Plain-text document sources:
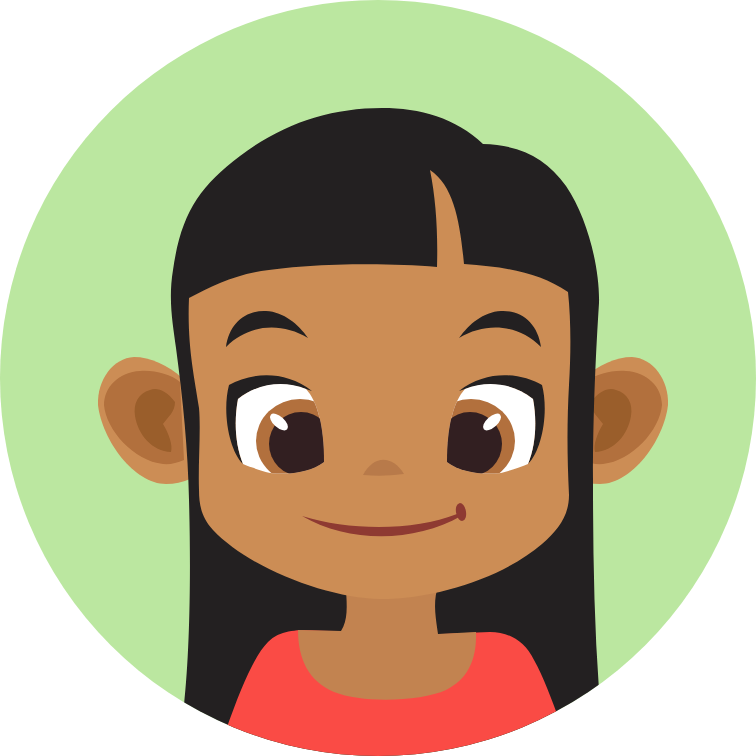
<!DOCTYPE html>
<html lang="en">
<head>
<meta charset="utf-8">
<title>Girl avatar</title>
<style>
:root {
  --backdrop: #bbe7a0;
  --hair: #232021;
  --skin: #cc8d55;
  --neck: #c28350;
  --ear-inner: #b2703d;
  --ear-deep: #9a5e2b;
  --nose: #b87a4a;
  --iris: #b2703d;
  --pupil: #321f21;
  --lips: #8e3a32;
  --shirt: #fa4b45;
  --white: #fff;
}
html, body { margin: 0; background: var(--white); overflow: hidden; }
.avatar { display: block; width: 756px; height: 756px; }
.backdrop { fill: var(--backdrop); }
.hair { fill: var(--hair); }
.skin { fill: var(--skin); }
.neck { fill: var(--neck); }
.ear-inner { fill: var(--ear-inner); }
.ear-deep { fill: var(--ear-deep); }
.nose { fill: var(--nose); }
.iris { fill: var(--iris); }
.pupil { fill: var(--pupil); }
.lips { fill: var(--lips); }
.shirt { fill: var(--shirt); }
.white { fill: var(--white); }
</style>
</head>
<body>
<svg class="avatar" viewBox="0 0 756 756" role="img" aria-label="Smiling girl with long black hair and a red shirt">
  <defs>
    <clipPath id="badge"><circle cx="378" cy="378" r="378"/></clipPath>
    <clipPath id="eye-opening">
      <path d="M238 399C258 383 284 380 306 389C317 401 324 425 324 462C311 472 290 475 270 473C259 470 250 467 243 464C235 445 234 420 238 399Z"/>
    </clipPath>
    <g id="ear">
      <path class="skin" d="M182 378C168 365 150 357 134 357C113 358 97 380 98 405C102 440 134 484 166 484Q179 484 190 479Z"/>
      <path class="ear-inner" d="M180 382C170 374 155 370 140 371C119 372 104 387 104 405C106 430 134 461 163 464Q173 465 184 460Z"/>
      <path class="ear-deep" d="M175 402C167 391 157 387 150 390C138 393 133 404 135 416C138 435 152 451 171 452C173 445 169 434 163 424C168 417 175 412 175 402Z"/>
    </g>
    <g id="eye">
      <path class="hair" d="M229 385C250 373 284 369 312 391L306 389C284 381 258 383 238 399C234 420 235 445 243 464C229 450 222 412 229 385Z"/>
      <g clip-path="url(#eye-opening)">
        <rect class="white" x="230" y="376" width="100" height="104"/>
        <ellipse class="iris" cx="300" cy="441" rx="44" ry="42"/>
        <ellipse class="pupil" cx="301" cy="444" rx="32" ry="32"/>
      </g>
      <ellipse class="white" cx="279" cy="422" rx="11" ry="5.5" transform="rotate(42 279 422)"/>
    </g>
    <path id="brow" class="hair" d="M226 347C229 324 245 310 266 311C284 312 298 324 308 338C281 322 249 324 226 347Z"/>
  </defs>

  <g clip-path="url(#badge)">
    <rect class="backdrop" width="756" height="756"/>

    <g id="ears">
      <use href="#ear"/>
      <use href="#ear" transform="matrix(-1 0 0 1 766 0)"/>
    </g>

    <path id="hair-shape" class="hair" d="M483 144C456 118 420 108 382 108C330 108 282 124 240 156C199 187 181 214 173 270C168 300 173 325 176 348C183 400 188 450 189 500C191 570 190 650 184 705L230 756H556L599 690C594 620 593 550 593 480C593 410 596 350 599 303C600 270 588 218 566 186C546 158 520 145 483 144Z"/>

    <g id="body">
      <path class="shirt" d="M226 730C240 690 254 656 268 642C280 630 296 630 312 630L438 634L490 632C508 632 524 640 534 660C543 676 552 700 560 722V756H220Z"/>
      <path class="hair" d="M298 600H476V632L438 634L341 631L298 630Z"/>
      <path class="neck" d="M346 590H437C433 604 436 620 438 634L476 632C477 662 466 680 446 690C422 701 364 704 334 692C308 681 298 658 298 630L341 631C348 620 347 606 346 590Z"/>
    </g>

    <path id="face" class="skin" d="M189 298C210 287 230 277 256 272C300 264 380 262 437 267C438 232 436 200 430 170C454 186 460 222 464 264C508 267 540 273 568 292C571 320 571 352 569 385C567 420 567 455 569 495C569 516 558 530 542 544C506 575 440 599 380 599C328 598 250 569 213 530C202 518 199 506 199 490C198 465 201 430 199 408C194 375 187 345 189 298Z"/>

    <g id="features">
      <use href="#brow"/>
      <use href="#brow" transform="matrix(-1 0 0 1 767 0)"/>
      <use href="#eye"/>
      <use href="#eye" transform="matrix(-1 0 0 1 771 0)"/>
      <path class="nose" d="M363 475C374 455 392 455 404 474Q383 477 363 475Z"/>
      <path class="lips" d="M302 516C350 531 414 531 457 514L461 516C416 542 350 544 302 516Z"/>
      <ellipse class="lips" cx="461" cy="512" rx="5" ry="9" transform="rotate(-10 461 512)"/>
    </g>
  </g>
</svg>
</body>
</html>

* _TASK STATEMENT_
Would you set down every line of the data above exactly, skipping the pictures?

* _RESULT OF THIS EXERCISE_
<!DOCTYPE html>
<html lang="en">
<head>
<meta charset="utf-8">
<title>Girl avatar</title>
<style>
:root {
  --backdrop: #bbe7a0;
  --hair: #232021;
  --skin: #cc8d55;
  --neck: #c28350;
  --ear-inner: #b2703d;
  --ear-deep: #9a5e2b;
  --nose: #b87a4a;
  --iris: #b2703d;
  --pupil: #321f21;
  --lips: #8e3a32;
  --shirt: #fa4b45;
  --white: #fff;
}
html, body { margin: 0; background: var(--white); overflow: hidden; }
.avatar { display: block; width: 756px; height: 756px; }
.backdrop { fill: var(--backdrop); }
.hair { fill: var(--hair); }
.skin { fill: var(--skin); }
.neck { fill: var(--neck); }
.ear-inner { fill: var(--ear-inner); }
.ear-deep { fill: var(--ear-deep); }
.nose { fill: var(--nose); }
.iris { fill: var(--iris); }
.pupil { fill: var(--pupil); }
.lips { fill: var(--lips); }
.shirt { fill: var(--shirt); }
.white { fill: var(--white); }
</style>
</head>
<body>
<svg class="avatar" viewBox="0 0 756 756" role="img" aria-label="Smiling girl with long black hair and a red shirt">
  <defs>
    <clipPath id="badge"><circle cx="378" cy="378" r="378"/></clipPath>
    <clipPath id="eye-opening">
      <path d="M238 399C258 383 284 380 306 389C317 401 324 425 324 462C311 472 290 475 270 473C259 470 250 467 243 464C235 445 234 420 238 399Z"/>
    </clipPath>
    <g id="ear">
      <path class="skin" d="M182 378C168 365 150 357 134 357C113 358 97 380 98 405C102 440 134 484 166 484Q179 484 190 479Z"/>
      <path class="ear-inner" d="M180 382C170 374 155 370 140 371C119 372 104 387 104 405C106 430 134 461 163 464Q173 465 184 460Z"/>
      <path class="ear-deep" d="M175 402C167 391 157 387 150 390C138 393 133 404 135 416C138 435 152 451 171 452C173 445 169 434 163 424C168 417 175 412 175 402Z"/>
    </g>
    <g id="eye">
      <path class="hair" d="M229 385C250 373 284 369 312 391L306 389C284 381 258 383 238 399C234 420 235 445 243 464C229 450 222 412 229 385Z"/>
      <g clip-path="url(#eye-opening)">
        <rect class="white" x="230" y="376" width="100" height="104"/>
        <ellipse class="iris" cx="300" cy="441" rx="44" ry="42"/>
        <ellipse class="pupil" cx="301" cy="444" rx="32" ry="32"/>
      </g>
      <ellipse class="white" cx="279" cy="422" rx="11" ry="5.5" transform="rotate(42 279 422)"/>
    </g>
    <path id="brow" class="hair" d="M226 347C229 324 245 310 266 311C284 312 298 324 308 338C281 322 249 324 226 347Z"/>
  </defs>

  <g clip-path="url(#badge)">
    <rect class="backdrop" width="756" height="756"/>

    <g id="ears">
      <use href="#ear"/>
      <use href="#ear" transform="matrix(-1 0 0 1 766 0)"/>
    </g>

    <path id="hair-shape" class="hair" d="M483 144C456 118 420 108 382 108C330 108 282 124 240 156C199 187 181 214 173 270C168 300 173 325 176 348C183 400 188 450 189 500C191 570 190 650 184 705L230 756H556L599 690C594 620 593 550 593 480C593 410 596 350 599 303C600 270 588 218 566 186C546 158 520 145 483 144Z"/>

    <g id="body">
      <path class="shirt" d="M226 730C240 690 254 656 268 642C280 630 296 630 312 630L438 634L490 632C508 632 524 640 534 660C543 676 552 700 560 722V756H220Z"/>
      <path class="hair" d="M298 600H476V632L438 634L341 631L298 630Z"/>
      <path class="neck" d="M346 590H437C433 604 436 620 438 634L476 632C477 662 466 680 446 690C422 701 364 704 334 692C308 681 298 658 298 630L341 631C348 620 347 606 346 590Z"/>
    </g>

    <path id="face" class="skin" d="M189 298C210 287 230 277 256 272C300 264 380 262 437 267C438 232 436 200 430 170C454 186 460 222 464 264C508 267 540 273 568 292C571 320 571 352 569 385C567 420 567 455 569 495C569 516 558 530 542 544C506 575 440 599 380 599C328 598 250 569 213 530C202 518 199 506 199 490C198 465 201 430 199 408C194 375 187 345 189 298Z"/>

    <g id="features">
      <use href="#brow"/>
      <use href="#brow" transform="matrix(-1 0 0 1 767 0)"/>
      <use href="#eye"/>
      <use href="#eye" transform="matrix(-1 0 0 1 771 0)"/>
      <path class="nose" d="M363 475C374 455 392 455 404 474Q383 477 363 475Z"/>
      <path class="lips" d="M302 516C350 531 414 531 457 514L461 516C416 542 350 544 302 516Z"/>
      <ellipse class="lips" cx="461" cy="512" rx="5" ry="9" transform="rotate(-10 461 512)"/>
    </g>
  </g>
</svg>
</body>
</html>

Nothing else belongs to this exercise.